January in North America has been cold. Guess what? It’s supposed to be. A friend recently told me that he mentioned global warming to a well-educated colleague, and the colleague said something along the lines of, “There is no global warming. It was minus 20 degrees Fahrenheit in Missoula last week.” My response is, “It’s also an unseasonably hot 100 F in Sinaloa, Mexico today. That’s weather, not climate.”
Carbon dioxide and methane (natural gas) are the greenhouse gases that have been in the atmosphere since, well, forever, and have been at a consistent level for about 200,000 years. But we've released more of these gases during the last century than the earth's natural carbon balancing systems can handle. This is causing the average global temperature to rise.
What does that mean? It’s similar to measuring all human beings’ ages and coming up with the average lifespan of humans. This does not tell you how long you will live, but it sets a standard. Regarding global warming data, temperature sensors are everywhere on Earth, and it’s not difficult to determine the average global temperature on any given day or year. This number has been going up with the increase of greenhouse gas emissions. This correlation should not be misunderstood — it’s basic math, counting molecules and measuring temperatures. This is called “global warming,” it’s well-researched and documented.
This rise in average global temperatures puts more heat in both the atmosphere and the ocean (which absorbs both heat and carbon dioxide), leading to climate chaos. Climate systems are changing all over the world. Why? The simple answer is that more heat in a system creates more chaos. Warmer air can hold more moisture and eventually release this moisture. Warmer water can fuel a hurricane and make it bigger. Warmer wind can collide with colder air, creating a more powerful tornado or cyclone. More heat increases dry (drought) conditions and forest fires. All of these define changing climates.

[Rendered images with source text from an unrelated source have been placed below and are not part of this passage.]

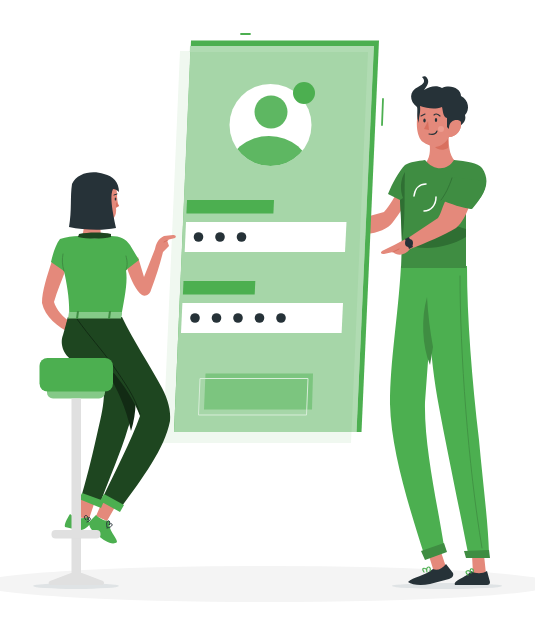
<!DOCTYPE html>
<html lang="en">
<head>
<meta charset="utf-8">
<title>Sign-in illustration</title>
<style>
:root{--green:#4caf50;--mid:#3f8d42;--deep:#2f6f33;--pants:#1e4620;--pants-dark:#122b14;--panel:#a6d6a8;--button:#7cc57f;--ink:#263238;--skin:#e4897b;--skin-dark:#d9705f;--grey:#e0e0e0;--floor:#f4f4f4;--shadow:#dfe3e5}
html,body{margin:0;background:#fff;overflow:hidden}
svg{display:block;width:535px;height:622px}
.green{fill:var(--green)}.mid{fill:var(--mid)}.deep{fill:var(--deep)}.ink{fill:var(--ink)}.skin{fill:var(--skin)}.skin-dark{fill:var(--skin-dark)}.grey{fill:var(--grey)}.white{fill:#fff}.pants{fill:var(--pants)}.pants-dark{fill:var(--pants-dark)}.button{fill:var(--button)}
.line{fill:none;stroke-linecap:round;stroke-linejoin:round}
</style>
</head>
<body>
<svg viewBox="0 0 535 622" role="img" aria-label="A woman on a stool and a standing man point at a large sign-in form">
<defs>
<clipPath id="avatar-clip"><circle cx="270.500" cy="125" r="41"/></clipPath>
<circle id="dot" r="4.8" fill="var(--ink)"/>
</defs>

<g id="floor">
<ellipse cx="266" cy="584" rx="288" ry="18" fill="var(--floor)"/>
<ellipse cx="76" cy="586" rx="43" ry="3" fill="var(--shadow)"/>
<ellipse cx="447" cy="586" rx="55" ry="3" fill="var(--shadow)"/>
</g>

<g id="man-far-arm">
<path class="skin" d="M403 185C394 196 390 206 384 212L366 217V234C378 233 388 229 393 222C400 213 405 204 410 196Z"/>
</g>

<g id="form-panel">
<polygon points="180,51 368,51 351,443 163,443" fill="#f0f8f0"/>
<polygon class="green" points="191,40.500 379,40.500 361.500,432 174,432"/>
<polygon points="190.500,46 374,46 356.500,432 174,432" fill="var(--panel)"/>
<polygon points="190,46 374,46 373.500,52 189.800,52" fill="#b0dbb2"/>
<polygon points="368,52 373.500,52 356.500,432 351.500,432" fill="#b0dbb2"/>
<g id="avatar">
<circle class="white" cx="270.500" cy="125" r="41"/>
<circle cx="271" cy="112" r="16.500" fill="#5eb762"/>
<ellipse cx="269" cy="171" rx="41" ry="35" fill="#5eb762" clip-path="url(#avatar-clip)"/>
<circle class="green" cx="304" cy="93" r="11"/>
</g>
<g id="fields">
<polygon class="green" points="187,200 274,200 273.400,213.500 186.400,213.500"/>
<polygon class="white" points="186,222 346.500,222 345,252 184.700,252"/>
<use href="#dot" x="198.500" y="237"/><use href="#dot" x="220" y="237"/><use href="#dot" x="241.500" y="237"/>
<polygon class="green" points="183.500,281 255.300,281 254.700,294.500 182.900,294.500"/>
<polygon class="white" points="182.400,303 343,303 341.600,333 181,333"/>
<use href="#dot" x="195" y="318"/><use href="#dot" x="216.500" y="318"/><use href="#dot" x="238" y="318"/><use href="#dot" x="259.500" y="318"/><use href="#dot" x="281" y="318"/>
</g>
<g id="submit-button">
<polygon class="button" points="205.500,373.500 313,373.500 312,409.500 204,409.500"/>
<polygon points="200,378.500 308,378.500 306.500,415 198.500,415" fill="none" stroke="#d7edd8"/>
</g>
<path class="line" d="M241 34H250M383 99L382 125" stroke="var(--green)" stroke-width="1.800"/>
</g>

<g id="man">
<g id="man-shoes">
<path class="skin" d="M429 556L441 552L446 567L434 572ZM472 555H484L486 574H473Z"/>
<path class="ink" d="M433 569C437 571 442 569 446 564L453 573C454 576 452 578 449 579L430 584C421 586 412 585 408 582C413 577 425 576 433 569Z"/>
<path class="ink" d="M471 571C476 574 482 574 487 571L490 582C490 584 489 585 487 585H455C453 580 466 578 471 571Z"/>
<path class="line" d="M424 572C420 567 427 567 427 572C425 565 432 566 430 571M468 575C463 571 469 569 471 573C468 567 475 568 473 572" stroke="var(--green)" stroke-width="1.200"/>
</g>
<g id="man-trousers">
<path class="green" d="M401 266H467C467 318 472 380 479 440C483 484 488 521 489 553H468C459 507 447 450 439 407C434 381 431 354 430 334L425 402C424 446 437 502 444 546L424 554C409 507 391 450 390 404C390 360 398 318 401 266Z"/>
<path class="mid" d="M427 297C421 318 422 346 430 365L433 347C430 331 428 314 427 297Z"/>
<path class="mid" d="M421 551L444 543L447 552L425 560ZM464 551L489 550L490 558H466Z"/>
<path class="line" d="M460 276C460 352 468 465 482 548" stroke="var(--mid)" stroke-width=".8"/>
</g>
<g id="man-head">
<path class="skin" d="M429 139L449 128C448 144 449 155 455 161C449 171 431 173 424 165C430 159 431 151 429 139Z"/>
<path class="skin-dark" d="M435 147C440 147 445 143 448 138V148C443 151 438 150 435 147Z"/>
<path class="skin" d="M420 106C415 119 416 137 423 142C432 149 444 147 449 137C456 137 462 130 461 123C460 116 453 115 449 120L447 105C437 99 426 100 420 106Z"/>
<path class="ink" d="M427 78C430 82 427 86 424 90C430 86 437 85 442 88C451 84 461 89 461 96C469 100 470 110 465 115C467 122 461 124 459 128C456 133 450 131 447 127L447 118C443 117 443 111 442 107C434 110 427 108 420 106C421 113 418 118 419 123C416 117 418 110 417 107C409 101 409 91 418 87C424 84 426 81 422 77C424 76 426 76 427 78Z"/>
<path class="skin" d="M449 128C449 120 458 118 461 122C462 130 456 137 449 137Z"/>
<ellipse class="ink" cx="424.500" cy="120.500" rx="1.200" ry="1.900"/><ellipse class="ink" cx="436" cy="120" rx="1.200" ry="1.900"/>
<path class="line" d="M421 116L425 114M434 115C436 113 438 114 440 116M429 134C433 135 436 134 437 131" stroke="var(--ink)" stroke-width="1.100"/>
<path class="skin-dark" d="M428 121L424 129L429 130Z"/>
<circle cx="441" cy="129" r="3" fill="#ed9c8f"/>
</g>
<g id="man-shirt">
<path class="mid" d="M425 160C435 172 448 170 454 160C466 161 478 163 482 168C489 178 487 188 481 197L471 209L466 207V268H401C402 246 402 223 400 200L388 194C392 184 399 171 405 165C410 162 418 161 425 160Z"/>
<path class="deep" d="M405 172C400 180 400 190 403 198L400 200L402 240C406 220 404 190 405 172ZM466 207L452 200C444 211 447 216 440 221L466 229V237C451 246 432 250 415 247L410 238Z"/>
<path class="line" d="M414 196C415 188 420 184 426 184M436 197C436 205 431 211 424 211" stroke="#fff" stroke-width="1.500"/>
</g>
<g id="man-pointing-arm">
<path class="skin" d="M446 200C442 207 441 214 438 218L408 238C398 243 390 247 382 251C380 253 381 254 384 254L393 252C397 256 405 256 410 249C426 243 444 235 456 228C463 222 466 214 469 207Z"/>
<path class="mid" d="M452 177C448 187 444 195 441 200C451 204 462 208 472 209C478 202 486 192 486 181Z"/>
<path class="line" d="M452 178C449 187 445 195 441 200" stroke="var(--deep)" stroke-width=".8"/>
<path class="ink" d="M405 239L409 237L413 247L409 249Z"/><circle class="ink" cx="409" cy="243" r="4"/>
<path class="line" d="M393 252L399 249" stroke="var(--skin-dark)" stroke-width="1"/>
</g>
</g>

<g id="woman">
<g id="woman-far-arm">
<path class="skin" d="M138 257L127 268C131 280 136 291 142 295C146 297 150 294 151 290C156 277 160 264 163 252L169 246L167 240L175 238C177 236 175 235 173 235L164 236C158 239 156 244 155 249L144 277Z"/>
<path class="line" d="M164 242L168 240" stroke="var(--skin-dark)" stroke-width="1"/>
</g>
<g id="woman-near-arm">
<path class="skin" d="M52 261C47 276 42 291 42 303C45 317 58 327 70 333L72 323C63 318 56 309 54 302C57 291 62 280 66 269Z"/>
</g>
<g id="woman-shoes">
<path class="skin" d="M81 499L94 504L89 519L77 517ZM103 500L115 507L107 521L96 516Z"/>
<path class="green" d="M70 514C76 519 82 519 88 517L90 524C87 528 82 531 78 530L65 527C64 524 67 519 70 514ZM96 515C101 520 106 521 110 521C107 530 117 537 117 542C113 546 104 541 99 536C93 532 87 526 90 521Z"/>
<path class="line" d="M86 520C81 515 89 513 88 520C88 514 94 520 87 522M107 527C105 518 112 520 109 525C112 521 115 527 107 528" stroke="var(--ink)" stroke-width="1"/>
</g>
<g id="woman-trousers">
<path class="pants" d="M68 317H121C126 342 132 361 134 380C137 398 134 413 128 428C121 452 109 479 101 501L82 494C88 474 94 448 98 430C101 417 104 405 104 392L74 361C62 355 60 342 63 335Z"/>
<path class="pants-dark" d="M108 373C117 389 126 407 131 431C137 412 137 393 132 374Z"/>
<path class="pants" d="M84 317H122C133 340 149 364 162 388C168 399 171 411 170 421C165 448 142 479 122 506L104 495C115 472 131 441 140 416C136 404 124 384 108 366H79C66 358 62 348 64 336L68 317Z"/>
<path class="green" d="M82 493L104 501L101 508L79 499ZM104 494L124 505L120 512L100 501Z"/>
<path class="line" d="M77 319C90 337 101 349 112 364C125 383 135 397 140 414" stroke="var(--pants-dark)" stroke-width="1"/>
</g>
<g id="woman-shirt">
<path class="skin" d="M85 222H100L101 238H82Z"/>
<path class="green" d="M79 236C87 239 102 239 111 236C120 236 126 239 130 245L139 260L126 270C128 284 124 299 121 318H69C70 301 67 285 64 271L51 262C53 253 56 244 60 239C66 237 73 236 79 236Z"/>
<path class="pants" d="M79 234C88 232 103 232 111 234L111 237C102 239 87 239 78 237Z"/>
<path fill="#85cb88" d="M69 312H122L121 318.500H68Z"/>
<path class="mid" d="M77 311H79L78 319H76ZM109 311H111L110 319H108Z"/>
<path class="line" d="M64 271C62 265 62 259 63 254M126 270C128 265 127 260 126 256" stroke="var(--mid)" stroke-width="1"/>
</g>
<g id="woman-head">
<path class="skin" d="M104 188H116C118 194 116 199 119 206L116 208C117 216 113 221 106 222L100 205Z"/>
<path class="ink" d="M72 184C77 173 92 170 104 174C113 176 119 182 119 192C117 190 115 189 113 189C110 195 112 206 113 213C114 219 115 224 116 228C102 231 83 230 69 227C72 210 70 197 72 184Z"/>
<path class="line" d="M114 195L117 194" stroke="var(--ink)" stroke-width="1"/>
<ellipse class="ink" cx="115.500" cy="199" rx=".8" ry="1.500"/>
<path class="skin-dark" d="M116 202L119 206L116 207Z"/>
</g>
</g>

<g id="stool">
<rect x="47" y="382" width="58" height="16.500" rx="6" fill="#85c988"/>
<rect class="green" x="39.500" y="358" width="73.500" height="33.500" rx="8"/>
<rect class="grey" x="71.500" y="398.500" width="9.500" height="178"/>
<rect class="grey" x="51.500" y="530" width="49" height="8.500" rx="4"/>
<path class="grey" d="M71 573H82L103 581C105 583 104 585 101 585H51C48 585 48 582 50 581Z"/>
</g>
</svg>
</body>
</html>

The research on the polar vortex and the jet stream is relatively recent and we will need more time to fully understand it. Still, early predictions point toward global warming creating instability issues with both of these atmospheric systems. A wobbly jet stream and a meandering polar vortex will collide with atmospheric rivers to make epic snowstorms — for now. As the world continues to warm, all bets will be off in the foreseeable future. This is where the scientific consensus also starts to wobble. Our planetary systems are extensive, and Mother Nature will respond dramatically. Some worry the Atlantic Meridional Overturning Circulation will stop (it’s already slowing down), leading to global weather changes that would scramble populations and disrupt geopolitical stability.
The moral of this story is humans are messing with systems we can’t control once emissions are out of the box. The best things we can do is refrain from pulling the heat-trapping gases from underground and putting them into the air and recognize the options available, such as wind, solar, efficiency, geothermal, hydropower, energy storage, compostable plastics, minimizing waste, capturing methane, green product innovations and yes, fission and fusion to some extent. Plenty of energy and fuel sources are on top of the planet, so let’s not go underground for our carbon. Let’s keep Mother Earth in carbon balance. It’s possible, it’s practical and it’s ethical.